The real first step in the scientific method is to open your eyes...but we figured we could skip forward to actually observing things. You're a smart bunch, you'll figure it out.
|Elementary and Middle School||5th Grade|
Anyway, being a good observer isn't just an [Dino pointing at a blackboard]
essential part of a good game of I-Spy, it's actually an important part of being a scientist too.
Scientists have to learn to be good observers.
And not just to make sure things don't explode in their labs, though that is a plus. [Boy holding a flask that explodes]
The very first step in the scientific method is to make observations. [Coop pointing at a blackboard]
Also known as research, this step is all about looking around your area of focus and trying
This means looking for problems that need solving, questions that need answering, or
simply finding something that makes you feel extra-curious. [Problem, Question and Curiosity all appear over a boy's head]
Observations in nature are especially important. Why? Because nature can be pretty complicated.
Especially when it's asking you tricky multiplication questions…those oak trees always stump us. [Oak tree asking a boy to do multiplication]
Alright, let's take a look at this scene. Anyone can look at it and think, “So what?
It's just some dirt and leaves, big whoop.” [Girl looks unimpressed]
But a scientist with strong observational skills might look at it and think..
What animal left those tracks?
Why are there multiple kinds of soil in the same area?
What caused that tiny hole? Was it an insect? [Arrows pointing to different questions about the picture]
And that's just a few questions that someone could ask!
Now imagine if you were a scientist and you walked into this scene…
You would have more questions than you'd know what to do with. And in this case, that's [Scientist walks into a forest]
a good thing! But you don't need to go to the rainforest
to come up with a whole load of thought-provoking scientific observations. Even observations
in your school garden can reveal some amazing things – whether you're staring down at
the tiniest little insect or examining the complex and beautiful patterns on a freshly-fallen leaf. [Magnifying glass on a lady bird]
A keen observer is someone who is able to be curious about the world around them – no [Boy looking down a microscope]
matter where they look.

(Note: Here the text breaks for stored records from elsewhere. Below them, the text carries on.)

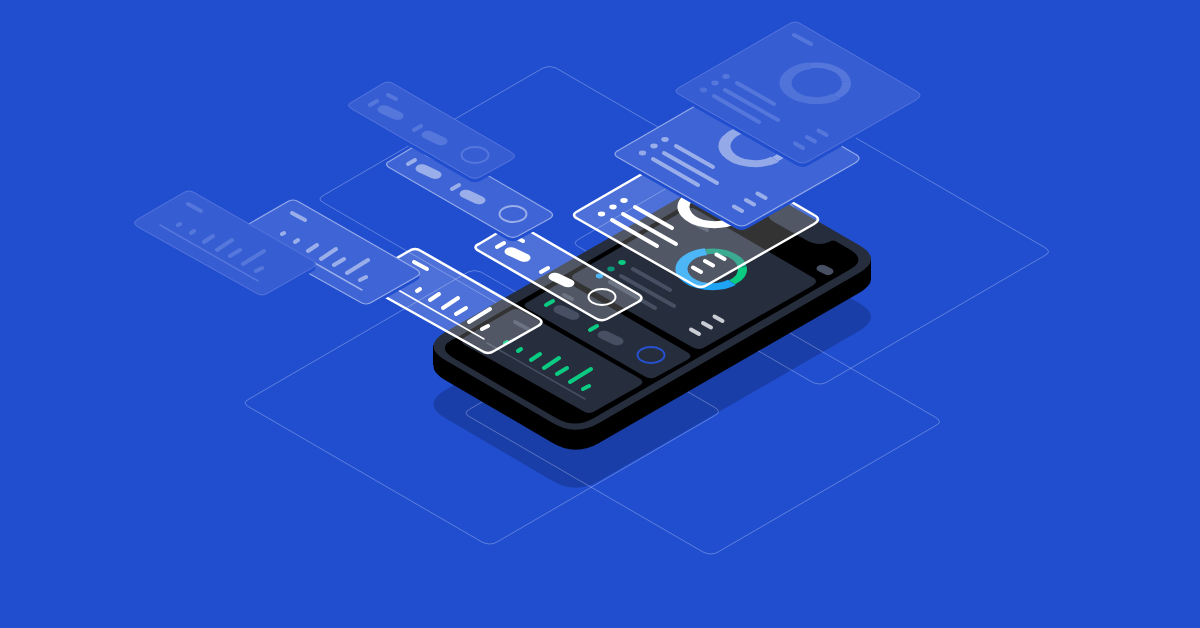
<!DOCTYPE html>
<html lang="en">
<head>
<meta charset="utf-8">
<title>Layered app dashboard</title>
<style>
  :root {
    --blue: #204ecf;
    --shadow: #1a3ea8;
    --slate: #262d3d;
    --slate-light: #475063;
    --green: #0acb81;
    --teal: #0a9777;
    --sky: #1fa3f5;
    --white: #fff;
  }
  html, body { margin: 0; width: 1200px; height: 628px; overflow: hidden; background: var(--blue); }
  svg { display: block; }

  .guides { fill: none; stroke: var(--white); stroke-opacity: .28; stroke-width: 1; }
  .phone-shadow { fill: var(--shadow); }
  .phone-body { fill: #000; }
  .phone-bezel { fill: var(--slate); }
  .phone-screen { fill: #000; }
  .home-button { fill: none; stroke: var(--slate-light); stroke-width: 11; stroke-linecap: round; }
  .underside { fill: var(--blue); }

  /* card parts take their colours from the tier they sit in */
  .panel { fill: var(--panel); stroke: var(--edge); stroke-width: var(--edge-width); }
  .line { fill: none; stroke-linecap: round; stroke-width: 4; }
  .main { stroke: var(--main); }
  .soft { stroke: var(--soft); }
  .tick { stroke: var(--tick); }
  .pill { stroke-width: 13; }
  .thin { stroke-width: 1.5; }
  .ring { fill: none; stroke: var(--ring); stroke-width: 2; }
  .arc { fill: none; stroke: var(--arc); stroke-width: 12; }
  .arc-rest { fill: none; stroke: var(--main); stroke-width: 9; }
  .arc-second { fill: none; stroke: var(--second); stroke-width: 9; }
  .dot { fill: var(--main); }
  .dot-first { fill: var(--arc); }
  .dot-second { fill: var(--second); }

  .tier-screen {
    --panel: var(--slate); --edge: none; --edge-width: 0;
    --main: var(--green); --second: var(--teal); --soft: var(--slate-light); --tick: #c9ccd3;
    --ring: #2652d0; --arc: var(--sky);
  }
  .tier-glass {
    --panel: rgba(255, 255, 255, .2); --edge: var(--white); --edge-width: 2.5;
    --main: var(--white); --second: var(--white); --soft: var(--white); --tick: var(--white);
    --ring: var(--white); --arc: var(--white);
  }
  .tier-middle {
    --panel: #3e64d5; --edge: #94a9e8; --edge-width: 1.2;
    --main: #9aaeea; --second: #9aaeea; --soft: #9aaeea; --tick: #9aaeea;
    --ring: #9aaeea; --arc: #94a9e8;
  }
  .tier-top {
    --panel: #375dd3; --edge: #5576dc; --edge-width: 1;
    --main: #5577dc; --second: #5577dc; --soft: #5577dc; --tick: #5577dc;
    --ring: #5577dc; --arc: #5073da;
  }
</style>
</head>
<body>
<svg width="1200" height="628" viewBox="0 0 1200 628" role="img" aria-label="Phone with dashboard cards lifting off its screen in layers">
  <defs>
    <path id="guide" d="M4 -4 L223 -131 Q229 -134 236 -131 L469 4 Q478 9 469 13 L252 139 Q245 143 237 139 L4 4 Q-4 0 4 -4Z"/>

    <path id="phone-outline" d="M447 331 L705 183 Q729 169 753 184 L859 245 Q883 259 859 273 L599 423 Q575 437 551 422 L445 360 Q421 346 447 331Z"/>

    <path id="summary-shape" d="M680 87 L789 24 Q795 20 801 24 L916 91 Q924 95 916 100 L809 161 Q803 165 796 161 L680 95 Q672 91 680 87Z"/>
    <path id="status-shape" d="M352 102 L382 84 Q388 80 394 84 L511 152 Q518 156 511 160 L480 177 Q474 180 468 176 L352 109 Q345 105 352 102Z"/>
    <path id="chart-shape" d="M138 219 L183 193 Q189 189 195 193 L312 260 Q319 264 312 268 L268 293 Q262 297 256 293 L138 227 Q131 223 138 219Z"/>

    <g id="summary-card">
      <use href="#summary-shape" class="panel"/>
      <path class="line soft" d="M794 35 L811 44 M737 83 L774 104 M725 90 L778 120 M714 96 L759 122"/>
      <ellipse class="dot-first" cx="703.5" cy="90" rx="3.7" ry="2.4"/>
      <ellipse class="dot-second" cx="715" cy="83" rx="3.7" ry="2.4"/>
      <ellipse class="dot" cx="726" cy="76.5" rx="3.7" ry="2.4"/>
      <g transform="translate(816 83) scale(1 .58)">
        <path class="arc-second" d="M-6 -30 A30.5 30.5 0 0 1 30.3 -3"/>
        <path class="arc-rest" d="M30.3 -3 A30.5 30.5 0 0 1 20 23"/>
        <path class="arc" d="M20 23 A30.5 30.5 0 1 1 -6 -30"/>
      </g>
      <path class="line tick" d="M795 143.5 L803 148 M807 137 L815 141.5 M818.5 130.5 L826.5 135"/>
    </g>

    <g id="status-card">
      <use href="#status-shape" class="panel"/>
      <path class="line soft" d="M388 95 L396 99"/>
      <path class="line main" d="M370 105 L377 101 M414 130 L421 126"/>
      <path class="line soft pill" transform="scale(1 .65)" d="M384 168.5 L397 178 M428 207.5 L441 217"/>
      <ellipse class="ring" cx="475" cy="155" rx="13.5" ry="8"/>
    </g>

    <g id="chart-card">
      <use href="#chart-shape" class="panel"/>
      <path class="line soft" d="M188 204 L201 211"/>
      <path class="line soft thin" d="M160 225 L258 281"/>
      <path class="line main" d="M178 225 L180 224 M191 233 L194 231 M204 242 L213 236 M217 250 L232 240 M230 256 L240 250 M243 264 L264 251 M256 271 L262 268"/>
    </g>
  </defs>

  <rect width="1200" height="628" fill="var(--blue)"/>

  <use class="phone-shadow" href="#phone-outline" y="58"/>

  <g class="guides">
    <use href="#guide" x="320" y="199"/>
    <use href="#guide" x="575" y="243"/>
    <use href="#guide" x="245" y="403"/>
    <use href="#guide" x="466" y="413"/>
  </g>

  <g id="phone">
    <g class="phone-body">
      <use href="#phone-outline" y="20"/>
      <rect x="433" y="345" width="40" height="20"/>
      <rect x="831" y="259" width="40" height="20"/>
    </g>
    <use class="phone-bezel" href="#phone-outline"/>
    <path class="phone-screen" d="M456 338 L709 191 Q729 180 749 191 L849 249 Q868 260 849 270 L594 418 Q575 429 556 418 L455 359 Q434 347 456 338Z"/>
    <path class="phone-bezel" d="M766 199 L845 245 Q836 238 829 242 Q818 247 806 240 L774 222 Q764 216 771 209 Q776 204 766 199Z"/>
    <path class="home-button" transform="scale(1 .65)" d="M822 413 L828 417.5"/>
    <g class="tier-screen">
      <use href="#summary-card" x="-104" y="186"/>
      <use href="#status-card" x="176" y="200"/>
      <use href="#chart-card" x="327" y="118"/>
    </g>
  </g>

  <g class="tier-glass">
    <use href="#chart-card" x="226" y="58"/>
    <use href="#status-card" x="127" y="142"/>
    <use href="#summary-card" x="-102" y="124"/>
  </g>

  <g class="tier-middle">
    <g class="underside">
      <use href="#chart-shape" x="104" y="13"/>
      <use href="#status-shape" x="38" y="63"/>
      <use href="#summary-shape" x="-61" y="67"/>
    </g>
    <use href="#chart-card" x="104" y="9"/>
    <use href="#status-card" x="38" y="59"/>
    <use href="#summary-card" x="-61" y="63"/>
  </g>

  <g class="tier-top">
    <g class="underside">
      <use href="#chart-shape" y="4"/>
      <use href="#status-shape" y="4"/>
      <use href="#summary-shape" y="4"/>
    </g>
    <use href="#chart-card"/>
    <use href="#status-card"/>
    <use href="#summary-card"/>
  </g>
</svg>
</body>
</html>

Though we'll be perfectly honest - you'll likely have a more interesting time examining
the insects in your garden than you would with the lint found in your belly button. [Belly button lint under the microscope]